─── RECORDS

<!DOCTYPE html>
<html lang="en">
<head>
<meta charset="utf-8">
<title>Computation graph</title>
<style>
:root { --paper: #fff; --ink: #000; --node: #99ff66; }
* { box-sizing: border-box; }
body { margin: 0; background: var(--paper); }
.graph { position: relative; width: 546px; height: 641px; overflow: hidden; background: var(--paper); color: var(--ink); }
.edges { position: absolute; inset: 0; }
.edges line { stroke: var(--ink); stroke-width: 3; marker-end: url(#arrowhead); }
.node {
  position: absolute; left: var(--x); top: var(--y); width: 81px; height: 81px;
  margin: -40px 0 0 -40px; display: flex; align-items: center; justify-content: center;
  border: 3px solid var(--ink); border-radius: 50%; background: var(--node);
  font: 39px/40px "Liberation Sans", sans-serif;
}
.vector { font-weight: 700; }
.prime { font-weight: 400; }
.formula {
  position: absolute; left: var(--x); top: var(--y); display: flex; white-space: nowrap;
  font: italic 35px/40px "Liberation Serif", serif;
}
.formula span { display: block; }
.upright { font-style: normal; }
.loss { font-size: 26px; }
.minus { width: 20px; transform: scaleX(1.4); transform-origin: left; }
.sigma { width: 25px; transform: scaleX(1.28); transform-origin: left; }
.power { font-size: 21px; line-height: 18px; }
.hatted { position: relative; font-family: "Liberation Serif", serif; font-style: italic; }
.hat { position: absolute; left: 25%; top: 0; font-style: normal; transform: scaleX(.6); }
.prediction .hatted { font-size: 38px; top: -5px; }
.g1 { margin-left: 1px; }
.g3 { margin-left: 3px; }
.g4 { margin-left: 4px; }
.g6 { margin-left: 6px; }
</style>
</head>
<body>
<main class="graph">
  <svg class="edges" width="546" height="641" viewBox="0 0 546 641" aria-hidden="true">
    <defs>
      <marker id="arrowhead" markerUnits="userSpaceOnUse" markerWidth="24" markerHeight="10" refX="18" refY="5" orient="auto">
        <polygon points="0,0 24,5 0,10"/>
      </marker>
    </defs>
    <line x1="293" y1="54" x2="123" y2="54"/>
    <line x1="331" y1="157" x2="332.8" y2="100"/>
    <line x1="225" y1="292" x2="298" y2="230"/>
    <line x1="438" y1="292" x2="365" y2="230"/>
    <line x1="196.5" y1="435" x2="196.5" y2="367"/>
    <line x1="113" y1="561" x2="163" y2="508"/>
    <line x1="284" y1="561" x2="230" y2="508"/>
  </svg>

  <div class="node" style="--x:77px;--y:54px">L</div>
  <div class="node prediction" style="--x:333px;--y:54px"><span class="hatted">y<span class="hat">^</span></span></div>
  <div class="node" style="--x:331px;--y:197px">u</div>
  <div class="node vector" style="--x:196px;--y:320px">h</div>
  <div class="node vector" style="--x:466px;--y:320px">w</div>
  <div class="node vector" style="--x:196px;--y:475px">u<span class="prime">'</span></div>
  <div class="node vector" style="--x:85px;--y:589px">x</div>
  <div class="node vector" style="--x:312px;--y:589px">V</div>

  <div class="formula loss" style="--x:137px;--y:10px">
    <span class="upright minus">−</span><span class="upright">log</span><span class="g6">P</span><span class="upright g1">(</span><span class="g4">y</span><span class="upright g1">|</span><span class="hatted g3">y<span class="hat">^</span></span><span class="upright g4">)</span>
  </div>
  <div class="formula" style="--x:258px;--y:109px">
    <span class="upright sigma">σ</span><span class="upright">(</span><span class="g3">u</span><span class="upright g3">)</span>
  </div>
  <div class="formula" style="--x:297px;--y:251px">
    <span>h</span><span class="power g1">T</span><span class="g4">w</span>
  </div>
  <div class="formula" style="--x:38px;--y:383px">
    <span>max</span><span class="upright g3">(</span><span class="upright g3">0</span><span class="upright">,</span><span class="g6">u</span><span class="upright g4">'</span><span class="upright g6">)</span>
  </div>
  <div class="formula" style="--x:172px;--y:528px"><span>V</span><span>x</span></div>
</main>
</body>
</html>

──────

◆ WHAT THE TASK ASKS ◆
Each line above with the string "absolute" in it should be located and copied.

◆ SOLUTION FOR THIS EXERCISE ◆
.edges { position: absolute; inset: 0; }
  position: absolute; left: var(--x); top: var(--y); width: 81px; height: 81px;
  position: absolute; left: var(--x); top: var(--y); display: flex; white-space: nowrap;
.hat { position: absolute; left: 25%; top: 0; font-style: normal; transform: scaleX(.6); }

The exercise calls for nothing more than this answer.